insulated attic in a rhode island home

No. It's not the boogy man--well, not JUST the boogy man. The older your house is and the less money you have spent sealing and securing it, the higher the odds are that at least one pest has made its way into your attic.

Wild animals have many places to hide from the winter cold. They will dig a hole in the ground, under a root system or between some rocks. They'll hide or nest in trees or dead logs that have not been decomposed by termites. Some even find a cave--any place to get out of the frigid winds of a Massachusetts snowstorm. But your attic is far more appealing than a cold hole. And if a wild creature has experienced the joys of spending a winter inside a human dwelling, they will be much more motivated to get in again.

What creatures like to lurk in your attic?

In Massachusetts there are all kinds of creepy things that would love to make your attic their home. Here are a few of them, and some things you can do to keep them out.

  • Raccoons. They look cute and cuddly but they can be fierce, especially if they have rabies. Also, raccoons carry bacteria and parasites on their fur. If you have a raccoon in your attic, it is probably a mother raccoon. Mothers tend to look for a dark pocket with a high vantage point to protect their young from predators. This makes a raccoon infestation especially difficult. Mama raccoons are very protective of their young and it is difficult to keep a raccoon out because they are very clever, and their fingers are quite agile. When securing a home from raccoons, do so as if you were protecting from a burglar. Lock the windows and put boards over holes.
  • Bats. It is possible that you have bats in your belfry. Bats squeeze in through holes or broken windows and nest in attic ceilings. These creatures spread illnesses and parasites too. The last thing you want is an attic space full of bat guano. Filling in holes and repairing windows w ill usually keep bats out.
  • Rodents. Most often, rodents will get under a porch, patio, or deck and chew their way in through a rotted piece of wood, but their second favorite place to enter a home is by way of the roofline. You would be surprised how easy it is for a mouse to chew its way into an attic. That is why it is important to keep rodents from getting onto your roof. Cut back trees. Fill your downspouts with wire mesh. Put something prickly on the wires that connect to your house. And cut back tree branches that hang over your roof.
  • Wasps. In winter, wasps will try to get in your attic. This is a good time of year to get a professional to do an attic treatment. Wasps, especially yellow jackets, can become a pain--quite literally--when spring comes. There is no way to keep yellow jackets out without an exterior wall spray. They can squeeze through the tiniest gaps in eaves, soffits, and siding.

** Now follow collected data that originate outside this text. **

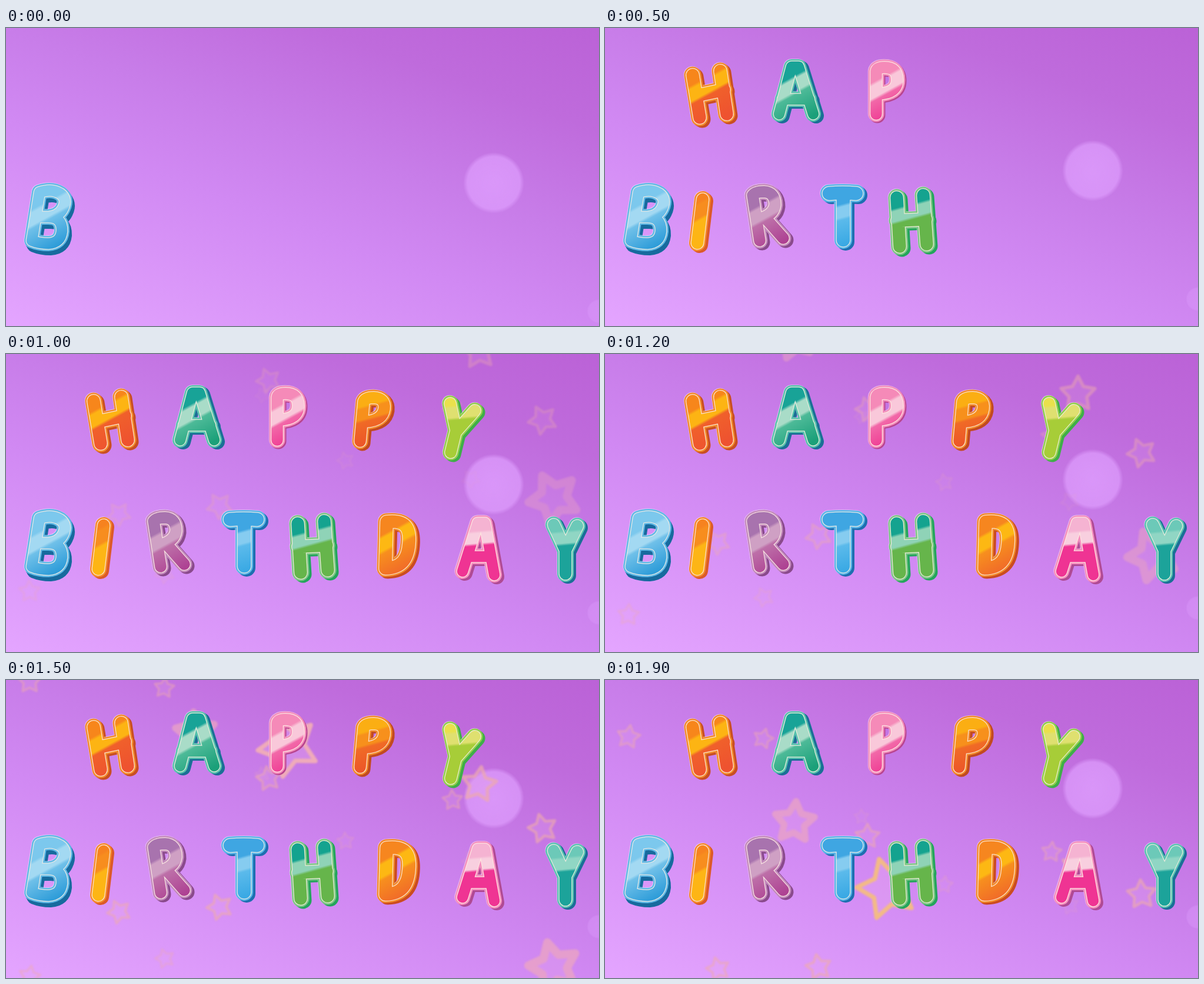
These frames come from a looping animation (1008 px wide and 506 px high, 2000 ms). An HTML page:

```html
<!DOCTYPE html>
<html lang="en">
<head>
<meta charset="utf-8">
<title>Happy Birthday</title>
<style>
html, body { margin: 0; width: 100%; height: 100%; overflow: hidden; }
#stage {
  position: relative; width: 1008px; height: 506px; overflow: hidden;
  background: linear-gradient(20deg, #e4a5ff, #d189f3 40%, #c87de9 58%, #bf6bdc 80%, #bb62d7);
}
svg { position: absolute; left: 0; top: 0; display: block; }
#wipe {
  position: absolute; left: 0; top: 0; height: 506px; overflow: hidden;
  animation: wipe 2s steps(20) infinite;
}
#stars { filter: blur(1.5px); }
.orb { animation: drift 2s steps(20) infinite; }
.star {
  stroke: #eeaaae; stroke-width: .17; stroke-linejoin: round;
  fill: #eeb0ea; fill-opacity: .3;
  animation: fall 2s steps(20) infinite, appear 2s infinite;
}
.solid { stroke: #eca6c0; stroke-width: .3; }
.gold {
  stroke-width: .13;
  animation: fall 2s steps(20) infinite, appear 2s infinite, gild 2s infinite;
}
@keyframes wipe { from { width: 123px; } to { width: 1898px; } }
@keyframes drift { to { transform: translateY(-83px); } }
@keyframes fall {
  from { transform: translate(var(--x), var(--y)) rotate(var(--a)) scale(var(--r)); }
  to { transform: translate(var(--x), calc(var(--y) + var(--v))) rotate(calc(var(--a) + 50deg)) scale(var(--r)); }
}
@keyframes appear {
  0% { opacity: 0; }
  25% { opacity: 0; animation-timing-function: steps(10); }
  75%, 100% { opacity: var(--o); }
}
@keyframes gild {
  0% { stroke: #f2aeb6; }
  75% { stroke: #f2aeb6; animation-timing-function: steps(2); }
  85%, 100% { stroke: #f5bd80; }
}
</style>
</head>
<body>
<div id="stage">
  <svg width="1008" height="506">
    <defs>
      <radialGradient id="glow">
        <stop offset="0" stop-color="#dd9cfc" stop-opacity=".85"/>
        <stop offset=".86" stop-color="#dd9cfc" stop-opacity=".75"/>
        <stop offset="1" stop-color="#dd9cfc" stop-opacity="0"/>
      </radialGradient>
    </defs>
    <circle class="orb" cx="829" cy="263" r="52" fill="url(#glow)"/>
    <circle class="orb" cx="1008" cy="481" r="21" fill="url(#glow)" opacity=".5"/>
    <g id="stars"></g>
  </svg>
  <div id="wipe"><svg id="letters" width="1008" height="506" role="img" aria-label="Happy Birthday"></svg></div>
</div>
<script>
const NS = 'http://www.w3.org/2000/svg';

function add(parent, tag, attrs) {
  const el = document.createElementNS(NS, tag);
  for (const key in attrs) el.setAttribute(key, attrs[key]);
  return parent.appendChild(el);
}

// Falling stars: x, start y, fall per loop, radius, start angle, peak opacity, style
const stars = [
  [931, -240, 970, 47, 20, .75, 'solid'],
  [192, 29, 486, 22, 10, .65],
  [363, 3, 510, 24, 14, .7],
  [912, -168, 560, 27, 20, .7],
  [759, -126, 440, 19, 30, .55],
  [804, -370, 730, 33, 42, .75],
  [446, -200, 490, 23, 25, .6],
  [322, -481, 760, 38, 29, .7, 'solid'],
  [480, -795, 1210, 57, 9, .95, 'gold'],
  [269, -309, 430, 19, 40, .55],
  [40, -350, 470, 22, 34, .55],
  [270, 173, 400, 18, 18, .4],
  [40, 203, 400, 20, 45, .5],
  [577, -4, 370, 16, 30, .3],
  [790, 22, 380, 17, 12, .18],
  [436, -110, 360, 14, 22, .2]
];

const points = Array.from({ length: 10 }, (_, i) => {
  const r = i % 2 ? .48 : .92, a = (i / 5 - .5) * Math.PI;
  return (r * Math.cos(a)).toFixed(3) + ',' + (r * Math.sin(a)).toFixed(3);
}).join(' ');

const sky = document.getElementById('stars');
for (const [x, y, v, r, a, o, kind = ''] of stars) {
  add(sky, 'polygon', {
    points, class: 'star ' + kind,
    style: `--x:${x}px;--y:${y}px;--v:${v}px;--r:${r};--a:${a}deg;--o:${o}`
  });
}

// Bubble letters: a stroked skeleton, [top, band, bottom, end] fill, rim, shadow, band slope
const letters = [
  { x: 179, w: 29, d: 'M149 80L161 152M196 73L207 146M155 115L202 105',
    fill: ['#f7861b', '#fdb413', '#f0602b', '#ee5230'], rim: '#f28a2a', shade: '#c94f22' },
  { x: 324, w: 26, d: 'M296 146L317 66H329L354 146M302 121H347',
    fill: ['#18a397', '#a9dcc8', '#4dba98', '#1ba079'], rim: '#55c3ac', shade: '#1b6f96', dx: 5 },
  { x: 478, w: 27, d: 'M461 146L461 74Q462 67 475 67Q497 67 497 88Q497 111 464 112',
    fill: ['#f58ab8', '#f9c8da', '#f268a8', '#ee2f8e'], rim: '#f48fbd', shade: '#b9458f', dx: 2, dy: 2 },
  { x: 622, w: 27, d: 'M602 148L608 81Q611 74 625 74Q645 75 643 93Q640 113 612 115',
    fill: ['#fbae13', '#f7901c', '#f06a26', '#ec5429'], rim: '#f28a2a', shade: '#c24a20', slope: .3 },
  { x: 774, w: 27, d: 'M755 84L765 130L756 167M797 96L765 132',
    fill: ['#e9e14c', '#dfe070', '#a7cd38'], rim: '#8fd04a', shade: '#3fae49', slope: .1 },
  { x: 70, w: 26, d: 'M57 279L44 361Q56 366 72 366Q93 365 95 345Q96 321 72 321H52M57 279Q78 272 92 281Q105 290 97 306Q91 319 72 321',
    fill: ['#7cc8ed', '#a3d9f2', '#6fc0e9', '#2f9dd9'], rim: '#5fb9e6', shade: '#176a9e', dy: 7 },
  { x: 162, w: 28, d: 'M166 291L157 365',
    fill: ['#f6821f', '#f78d1e', '#fdb515'], rim: '#f58a2a', shade: '#dc5a28' },
  { x: 275, w: 27, d: 'M263 361L251 284Q256 278 270 278Q289 279 289 300Q287 319 258 325M272 322L303 357',
    fill: ['#a873ae', '#cfa0c4', '#bd6fa8', '#ae4293'], rim: '#c48abd', shade: '#8a4a8c' },
  { x: 404, w: 30, d: 'M381 281Q404 279 427 281M405 285L405 360',
    fill: ['#3fa6e2', '#86ccf0', '#5bbaeb', '#3aa9e4'], rim: '#58b6e8', shade: '#1d6fb0', slope: .3 },
  { x: 521, w: 29, d: 'M496 288L501 371M541 284L547 367M497 327L545 325',
    fill: ['#14a38f', '#8fd3b7', '#66b54b'], rim: '#7ac684', shade: '#24a55c', slope: .3 },
  { x: 664, w: 29, d: 'M647 285C682 281 687 298 685 322C683 350 671 363 645 364Z',
    fill: ['#f6861f', '#fdb813', '#f78f1e', '#f0672a'], rim: '#f28a2a', shade: '#cb4c20' },
  { x: 804, w: 26, d: 'M776 369L802 287H814L830 375M785 344H824',
    fill: ['#f5b3d2', '#f8cfdf', '#ef3493'], rim: '#f58fbf', shade: '#b04a94', slope: .1 },
  { x: 951, w: 28, d: 'M931 290L951 333L951 373M971 292L951 333',
    fill: ['#6cc9b8', '#90d6c4', '#1ca39a'], rim: '#58c4b2', shade: '#1b6f96', slope: .1 }
];

const sheet = document.getElementById('letters');
letters.forEach(({ x, w, d, fill: [top, band, bottom, end = bottom], rim, shade, dx = 4, dy = 3, slope = .6 }, i) => {
  const y = i < 5 ? 52 : 266, tilt = slope * 50;
  const grad = add(sheet, 'linearGradient', {
    id: 'ink' + i, gradientUnits: 'userSpaceOnUse', x1: x - tilt, y1: y, x2: x + tilt, y2: y + 110
  });
  [[.31, top], [.35, band], [.5, band], [.54, bottom], [.9, end]].forEach(([offset, color]) =>
    add(grad, 'stop', { offset, 'stop-color': color }));

  const g = add(sheet, 'g', { fill: 'none', 'stroke-linecap': 'round', 'stroke-linejoin': 'round' });
  const layer = (stroke, width, sx = 0, sy = 0, opacity = 1) => add(g, 'path', {
    d, stroke, 'stroke-width': width, opacity, transform: `translate(${sx} ${sy})`
  });
  layer(shade, w, dx, dy);
  layer(shade, w, dx / 2, dy / 2);
  layer('#fff', w, -.7, -.7, .5);
  layer(rim, w);
  layer('#fff3e6', w - 5, 0, 0, .85);
  layer(`url(#ink${i})`, w - 7.5);
});
</script>
</body>
</html>
```
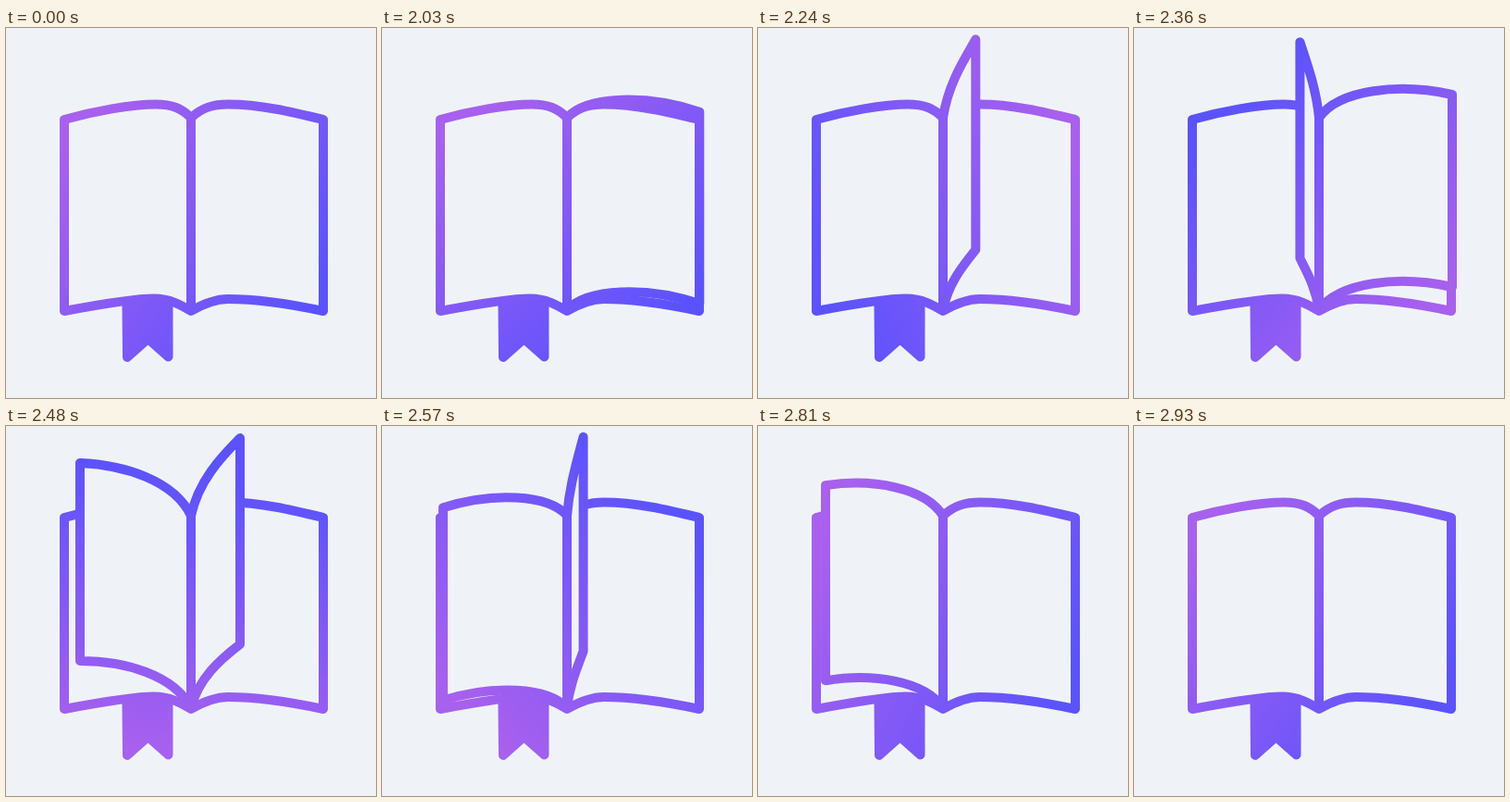
An HTML page with a canvas that plays this animation: 400 px wide and 400 px high, repeating every 2960 ms.

```html
<!DOCTYPE html>
<html lang="en">
<head>
<meta charset="utf-8">
<title>Book flipping its pages</title>
<style>
  html, body { margin: 0; width: 400px; height: 400px; overflow: hidden; background: #eff3f8 }
  canvas { display: block }
</style>
</head>
<body>
<canvas id="stage" width="400" height="400"></canvas>
<script>
const ctx = document.getElementById('stage').getContext('2d');
const LOOP = 2960, REST = 2030, STEP = 30, START = 2000, SPIN = 930, STAGGER = 285;
const PAPER = '#eff3f8', LINE = 10;
const SPINE = 200, HEAD = 97, FOOT = 305, EDGE = 99;

const bookmark = new Path2D('M130.5 300L131 356L153.5 336L175.5 355.5V300Z');
const book = new Path2D(`
  M200 97C190 87 180 82.5 162 82.5C135 82.5 95 90 63 99V306
  C95 300 135 292.5 160 292.5C178 292.5 190 300 200 306
  C212 299 225 293 240 293C275 293 310 299 343 306V99
  C310 91 275 82.5 240 82.5C224 82.5 212 86 200 97Z`);
const spine = new Path2D(`M${SPINE} ${HEAD}V${FOOT}`);

// Key poses of a page's outer edge: when, x, top and bottom.
const keys = [
  [10, 343, EDGE, 306],   // flat on the right
  [75, 344, 72, 280],     // lifted
  [195, 253, 13, 236],    // rising
  [340, 196, 11, 248],    // upright
  [480, 80, 40, 254],     // falling
  [590, 63, EDGE, 306]    // flat on the left
];

function edgeAt(ms) {
  const i = keys.findIndex(key => key[0] > ms);
  if (i < 1) return null;
  const a = keys[i - 1], b = keys[i];
  const k = (ms - a[0]) / (b[0] - a[0]);
  return a.map((v, j) => v + (b[j] - v) * k).slice(1);
}

// Half-page outline from the spine to a corner, bulging more the wider it lies.
function curl(x, y, rootY) {
  const dx = x - SPINE, dy = y - rootY, bulge = 0.15 * Math.abs(dx);
  return [
    SPINE + 0.15 * dx, rootY + 0.35 * dy - bulge,
    SPINE + 0.6 * dx, rootY + 0.65 * dy - bulge
  ];
}

function drawPage(ms) {
  const edge = edgeAt(ms);
  if (!edge) return;
  const [x, top, bottom] = edge;
  const [ax, ay, bx, by] = curl(x, bottom, FOOT);
  const page = new Path2D();
  page.moveTo(SPINE, HEAD);
  page.bezierCurveTo(...curl(x, top, HEAD), x, top);
  page.lineTo(x, bottom);
  page.bezierCurveTo(bx, by, ax, ay, SPINE, FOOT);
  page.closePath();
  // The line beneath shows until the page is clear of it.
  if (EDGE - top > LINE) ctx.fill(page);
  ctx.stroke(page);
}

function gradient(angle) {
  const x = 152 * Math.cos(angle), y = 152 * Math.sin(angle);
  const g = ctx.createLinearGradient(203 - x, 203 - y, 203 + x, 203 + y);
  g.addColorStop(0, '#a860ee');
  g.addColorStop(1, '#5b52fe');
  return g;
}

function draw(now) {
  let t = now % LOOP;
  t = t < REST ? START : t - (t - REST) % STEP;
  const ms = t - START, u = ms / SPIN;
  const turn = u * (1.25 + u * (0.5 - 0.75 * u));

  ctx.fillStyle = PAPER;
  ctx.fillRect(0, 0, 400, 400);
  ctx.lineWidth = LINE;
  ctx.lineJoin = ctx.lineCap = 'round';
  ctx.strokeStyle = ctx.fillStyle = gradient((35 + 360 * turn) * Math.PI / 180);
  ctx.fill(bookmark);
  ctx.stroke(bookmark);
  ctx.fillStyle = PAPER;
  ctx.fill(book);
  ctx.stroke(book);

  // The upper page on the right ends up the lower one on the left.
  const pages = [ms, ms - STAGGER];
  if (ms < 400) pages.reverse();
  pages.forEach(drawPage);
  ctx.stroke(spine);
}

const origin = performance.now();
function tick() {
  draw(performance.now() - origin);
  requestAnimationFrame(tick);
}
tick();
</script>
</body>
</html>
```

If you find someth ing living in your attic, call a pest control company. It is tempting to try and remove these creatures yourself because of the money you might save. But I assure you, you'll regret the saving if you get viciously bitten or stung, and often, especially in the case of rodents, a family will continue to fight illness or parasites because they think the infestation has been taken care of when it hasn't. Be safe. Get a trained technician to take care of your infestation.